**EXERCISE PROMPT:** Leave out the images and repeat the listing below without a single change.

★ ★ ★ ★ ★ ★ ★

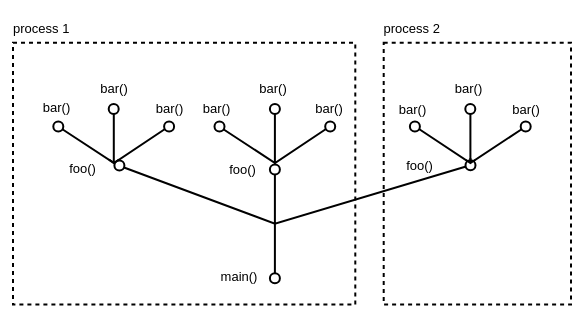
<!DOCTYPE html>
<html lang="en">
<head>
<meta charset="utf-8">
<title>Call tree across two processes</title>
<style>
  :root { --ink: #000; --paper: #fff; }
  * { box-sizing: border-box; }
  html, body { margin: 0; }
  body { background: var(--paper); }
  .diagram {
    position: relative;
    width: 584px;
    height: 324px;
    overflow: hidden;
    background: var(--paper);
    color: var(--ink);
    font: 13px/16px "Liberation Sans", Arial, sans-serif;
  }
  .drawing { position: absolute; inset: 0; display: block; }
  .process, .edges { fill: none; stroke: var(--ink); stroke-width: 2; }
  .process { stroke-dasharray: 4 4; }
  .nodes circle { fill: var(--paper); stroke: var(--ink); stroke-width: 2; }
  .label {
    position: absolute;
    left: var(--x);
    top: var(--y);
    margin: 0;
    white-space: nowrap;
  }
  .call { transform: translate(-50%, -50%); }
  .title { transform: translateY(-50%); }
</style>
</head>
<body>
<main class="diagram">
  <svg class="drawing" width="584" height="324" viewBox="0 0 584 324" aria-hidden="true">
    <g class="process">
      <rect x="13" y="42.7" width="342.3" height="261.8"/>
      <rect x="383.7" y="42.7" width="187.3" height="261.8"/>
    </g>
    <g class="edges">
      <path d="M62 129 L114 163 L165 129 M113.8 114 V163"/>
      <path d="M223 129 L275 163 L326 129 M274.9 114 V164"/>
      <path d="M419 129 L470.4 163 L522 129 M470.4 114 V163"/>
      <path d="M124 167.5 L274.9 223.7 L466 166.5 M274.9 175 V273"/>
    </g>
    <g class="nodes">
      <circle cx="58.3" cy="126.6" r="5"/>
      <circle cx="113.7" cy="109" r="5"/>
      <circle cx="169.1" cy="126.6" r="5"/>
      <circle cx="119.4" cy="165.6" r="5"/>
      <circle cx="219.5" cy="126.6" r="5"/>
      <circle cx="274.9" cy="109" r="5"/>
      <circle cx="330.2" cy="126.6" r="5"/>
      <circle cx="274.9" cy="169.5" r="5"/>
      <circle cx="414.9" cy="126.6" r="5"/>
      <circle cx="470.3" cy="109" r="5"/>
      <circle cx="525.7" cy="126.6" r="5"/>
      <circle cx="470.5" cy="165.2" r="5"/>
      <circle cx="274.9" cy="278.2" r="5"/>
    </g>
    <g class="edges">
      <path d="M109 159.7 L114 163 L119 159.7 M466 160 L470.4 163 L475 160 M470.4 158 V163"/>
    </g>
  </svg>

  <h2 class="label title" style="--x:13px;--y:29px;font:inherit">process 1</h2>
  <span class="label call" style="--x:56.5px;--y:108px">bar()</span>
  <span class="label call" style="--x:114px;--y:89px">bar()</span>
  <span class="label call" style="--x:169.5px;--y:109px">bar()</span>
  <span class="label call" style="--x:82.5px;--y:169px">foo()</span>
  <span class="label call" style="--x:216.5px;--y:109px">bar()</span>
  <span class="label call" style="--x:273px;--y:89px">bar()</span>
  <span class="label call" style="--x:329px;--y:109px">bar()</span>
  <span class="label call" style="--x:242.5px;--y:170px">foo()</span>
  <span class="label call" style="--x:239px;--y:277px">main()</span>

  <h2 class="label title" style="--x:383.5px;--y:29px;font:inherit">process 2</h2>
  <span class="label call" style="--x:412.5px;--y:110px">bar()</span>
  <span class="label call" style="--x:468.5px;--y:89px">bar()</span>
  <span class="label call" style="--x:526px;--y:110px">bar()</span>
  <span class="label call" style="--x:419.5px;--y:166px">foo()</span>
</main>
</body>
</html>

★ ★ ★ ★ ★ ★ ★

**SOLUTION FOR THIS TASK:**
<!DOCTYPE html>
<html lang="en">
<head>
<meta charset="utf-8">
<title>Call tree across two processes</title>
<style>
  :root { --ink: #000; --paper: #fff; }
  * { box-sizing: border-box; }
  html, body { margin: 0; }
  body { background: var(--paper); }
  .diagram {
    position: relative;
    width: 584px;
    height: 324px;
    overflow: hidden;
    background: var(--paper);
    color: var(--ink);
    font: 13px/16px "Liberation Sans", Arial, sans-serif;
  }
  .drawing { position: absolute; inset: 0; display: block; }
  .process, .edges { fill: none; stroke: var(--ink); stroke-width: 2; }
  .process { stroke-dasharray: 4 4; }
  .nodes circle { fill: var(--paper); stroke: var(--ink); stroke-width: 2; }
  .label {
    position: absolute;
    left: var(--x);
    top: var(--y);
    margin: 0;
    white-space: nowrap;
  }
  .call { transform: translate(-50%, -50%); }
  .title { transform: translateY(-50%); }
</style>
</head>
<body>
<main class="diagram">
  <svg class="drawing" width="584" height="324" viewBox="0 0 584 324" aria-hidden="true">
    <g class="process">
      <rect x="13" y="42.7" width="342.3" height="261.8"/>
      <rect x="383.7" y="42.7" width="187.3" height="261.8"/>
    </g>
    <g class="edges">
      <path d="M62 129 L114 163 L165 129 M113.8 114 V163"/>
      <path d="M223 129 L275 163 L326 129 M274.9 114 V164"/>
      <path d="M419 129 L470.4 163 L522 129 M470.4 114 V163"/>
      <path d="M124 167.5 L274.9 223.7 L466 166.5 M274.9 175 V273"/>
    </g>
    <g class="nodes">
      <circle cx="58.3" cy="126.6" r="5"/>
      <circle cx="113.7" cy="109" r="5"/>
      <circle cx="169.1" cy="126.6" r="5"/>
      <circle cx="119.4" cy="165.6" r="5"/>
      <circle cx="219.5" cy="126.6" r="5"/>
      <circle cx="274.9" cy="109" r="5"/>
      <circle cx="330.2" cy="126.6" r="5"/>
      <circle cx="274.9" cy="169.5" r="5"/>
      <circle cx="414.9" cy="126.6" r="5"/>
      <circle cx="470.3" cy="109" r="5"/>
      <circle cx="525.7" cy="126.6" r="5"/>
      <circle cx="470.5" cy="165.2" r="5"/>
      <circle cx="274.9" cy="278.2" r="5"/>
    </g>
    <g class="edges">
      <path d="M109 159.7 L114 163 L119 159.7 M466 160 L470.4 163 L475 160 M470.4 158 V163"/>
    </g>
  </svg>

  <h2 class="label title" style="--x:13px;--y:29px;font:inherit">process 1</h2>
  <span class="label call" style="--x:56.5px;--y:108px">bar()</span>
  <span class="label call" style="--x:114px;--y:89px">bar()</span>
  <span class="label call" style="--x:169.5px;--y:109px">bar()</span>
  <span class="label call" style="--x:82.5px;--y:169px">foo()</span>
  <span class="label call" style="--x:216.5px;--y:109px">bar()</span>
  <span class="label call" style="--x:273px;--y:89px">bar()</span>
  <span class="label call" style="--x:329px;--y:109px">bar()</span>
  <span class="label call" style="--x:242.5px;--y:170px">foo()</span>
  <span class="label call" style="--x:239px;--y:277px">main()</span>

  <h2 class="label title" style="--x:383.5px;--y:29px;font:inherit">process 2</h2>
  <span class="label call" style="--x:412.5px;--y:110px">bar()</span>
  <span class="label call" style="--x:468.5px;--y:89px">bar()</span>
  <span class="label call" style="--x:526px;--y:110px">bar()</span>
  <span class="label call" style="--x:419.5px;--y:166px">foo()</span>
</main>
</body>
</html>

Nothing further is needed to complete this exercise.